[ muhmp-suh-muh s ]
/ ˈmʌmp sə məs /
noun, plural mump·si·mus·es for 2.
Origin of mumpsimus
1520–30; from a story, which perhaps originated with Erasmus, of an illiterate priest who said mumpsimus rather than sūmpsimus (1st plural perfect indicative of Latin sūmere to pick up; see consume) while reciting the liturgy, and refused to change the word when corrected
Dictionary.com Unabridged Based on the Random House Unabridged Dictionary, © Random House, Inc. 2019
Examples from the Web for mumpsimus
Mumpsimus, mump′si-mus, n. an error to which one clings after it has been thoroughly exposed.
We are not going to change our old 'mumpsimus' for anybody's new 'sumpsimus.'Res Judicat|Augustine Birrell

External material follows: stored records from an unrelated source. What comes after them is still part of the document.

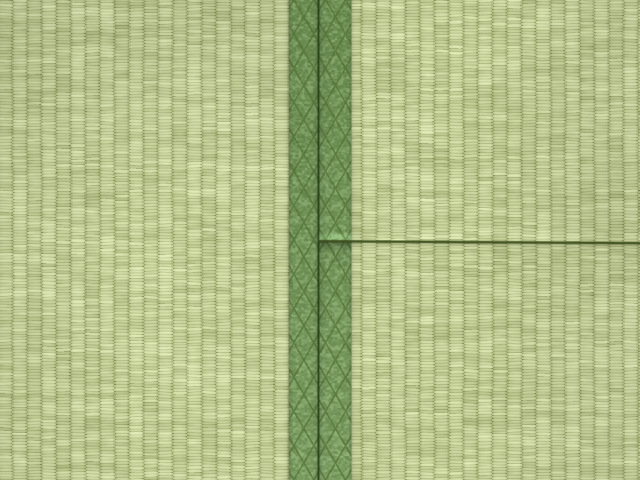
This texture is drawn by a WebGL 2 fragment shader. Its source:

```glsl
#version 300 es
precision highp float;
// Woven rush mats meeting at a pair of green cloth borders and a cross seam.
uniform vec2 u_resolution;
out vec4 fragColor;

float hash(vec2 p) {
    vec3 q = fract(vec3(p.xyx) * vec3(0.1031, 0.1030, 0.0973));
    q += dot(q, q.yzx + 33.33);
    return fract((q.x + q.y) * q.z);
}

float noise(vec2 p) {
    vec2 i = floor(p), f = fract(p);
    f = f * f * (3.0 - 2.0 * f);
    return mix(mix(hash(i), hash(i + vec2(1, 0)), f.x),
               mix(hash(i + vec2(0, 1)), hash(i + vec2(1, 1)), f.x), f.y);
}

float fbm(vec2 p) {
    float sum = 0.0, gain = 0.5;
    for (int i = 0; i < 4; i++) {
        sum += gain * noise(p);
        p = p * 2.03 + 7.1;
        gain *= 0.5;
    }
    return sum;
}

// Soft line of half width w around distance d
float line(float d, float w, float px) {
    return 1.0 - smoothstep(w - px, w + px, abs(d));
}

// Rush ribs held in columns by vertical warp threads
vec3 rushMat(vec2 p, float side) {
    float wobble = 0.0022 * (noise(vec2(p.x * 9.0, p.y * 13.0) + side) - 0.5);
    float u = (p.x + wobble - 0.602) / 0.0303;
    float column = floor(u), across = fract(u);
    float edge = min(across, 1.0 - across);
    float parity = mod(column, 2.0);

    // Each rib bends slightly and alternates by half a step between columns
    float bend = 0.0035 * (noise(vec2(p.x * 24.0, p.y * 55.0)) - 0.5);
    float v = (p.y + bend) / 0.0064 + 0.5 * parity;
    float rib = floor(v), along = fract(v);
    float tint = hash(vec2(column + 70.0, rib + side * 300.0));
    float strand = hash(vec2(floor(u * 0.25) + 50.0, rib + 19.0));
    float roundness = sin(3.14159 * along);

    float tone = 0.40 + 0.34 * roundness + 0.24 * (tint - 0.5) + 0.22 * (strand - 0.5);
    tone += 0.07 * (parity - 0.5) + 0.32 * (fbm(p * vec2(38.0, 130.0)) - 0.47);
    tone += 0.10 * sin(3.14159 * across);

    // Pinched gaps beside the warp threads
    float pinch = 1.0 - smoothstep(0.03, 0.17, edge);
    float gap = 1.0 - smoothstep(0.1, 0.65, roundness);
    tone -= pinch * (0.17 + 0.32 * gap * (0.4 + tint));
    tone += 0.22 * (fbm(p * vec2(3.0, 4.0) + side) - 0.47);

    vec3 shade = vec3(0.54, 0.59, 0.36), light = vec3(0.84, 0.88, 0.68);
    return mix(shade, light, clamp(tone, -0.25, 1.1));
}

// Cloth border with a diamond lattice and a stippled weave
vec3 borderCloth(vec2 p, float centre, float px) {
    vec2 q = vec2((p.x - centre) / 0.0416, p.y / 0.0715);
    float a = abs(fract(q.x + q.y) - 0.5), b = abs(fract(q.x - q.y) - 0.5);
    float lattice = max(line(a, 0.045, px * 22.0), line(b, 0.045, px * 22.0));
    float stipple = noise(p * vec2(240.0, 290.0));
    float fleck = smoothstep(0.4, 0.8, noise(p * vec2(160.0, 210.0) + 31.0));
    vec3 cloth = mix(vec3(0.42, 0.55, 0.32), vec3(0.49, 0.62, 0.39), 1.0 - 0.8 * p.y);
    cloth += 0.09 * (stipple - 0.5) + 0.07 * (fleck - 0.35);
    return mix(cloth, vec3(0.31, 0.43, 0.20), 0.72 * lattice);
}

void main() {
    float px = 1.0 / u_resolution.y;
    vec2 p = gl_FragCoord.xy * px;
    float right = step(0.664, p.x);
    float seamY = 0.4985 - 0.006 * (p.x - 0.664);
    float fromSeam = p.y - seamY;
    float lower = right * step(fromSeam, 0.0);

    // Mats, with broad daylight falloff
    vec3 color = rushMat(p, right + lower * 2.0);
    color *= 1.02 - 0.05 * smoothstep(0.5, 1.0, p.y) * (1.0 - right);
    color *= 1.0 - 0.05 * smoothstep(0.95, 1.34, p.x);
    color *= 0.97 + 0.03 * smoothstep(0.0, 0.3, p.x);

    // Borders, shaded where they touch the mats
    float outside = max(0.602 - p.x, p.x - 0.732);
    color *= 1.0 - 0.16 * exp(-max(outside, 0.0) / 0.004);
    vec3 cloth = borderCloth(p, mix(0.633, 0.699, right), px);
    cloth *= 1.0 - 0.17 * exp(-max(-outside, 0.0) / 0.003);
    float border = 1.0 - smoothstep(-px, px, outside);
    color = mix(color, cloth, border);

    // Groove between the two borders
    float groove = p.x - 0.6635;
    color *= 1.0 - 0.22 * exp(-abs(groove) / 0.005);
    color = mix(color, vec3(0.14, 0.25, 0.09), 0.88 * line(groove, 0.0018, px));

    // Cross seam: raised lip above, dark slit and soft shadow below
    float reach = smoothstep(0.664 - px, 0.664 + px, p.x);
    float lip = smoothstep(0.0, 0.004, fromSeam) * (1.0 - smoothstep(0.008, 0.02, fromSeam));
    color += reach * lip * mix(vec3(0.03), vec3(0.09, 0.12, 0.10), border);
    float shadow = step(fromSeam, 0.0) * exp(min(fromSeam, 0.0) / mix(0.005, 0.010, border));
    color *= 1.0 - reach * shadow * mix(0.30, 0.48, border);
    float slit = line(fromSeam + 0.001, 0.0026, px);
    color = mix(color, vec3(0.24, 0.31, 0.11), 0.88 * reach * slit);

    fragColor = vec4(clamp(color, 0.0, 1.0), 1.0);
}
```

Mr. Beckford called the beast, or reptile, a mumpsimus (sic).Recollections of the late William Beckford|Henry Venn Lansdown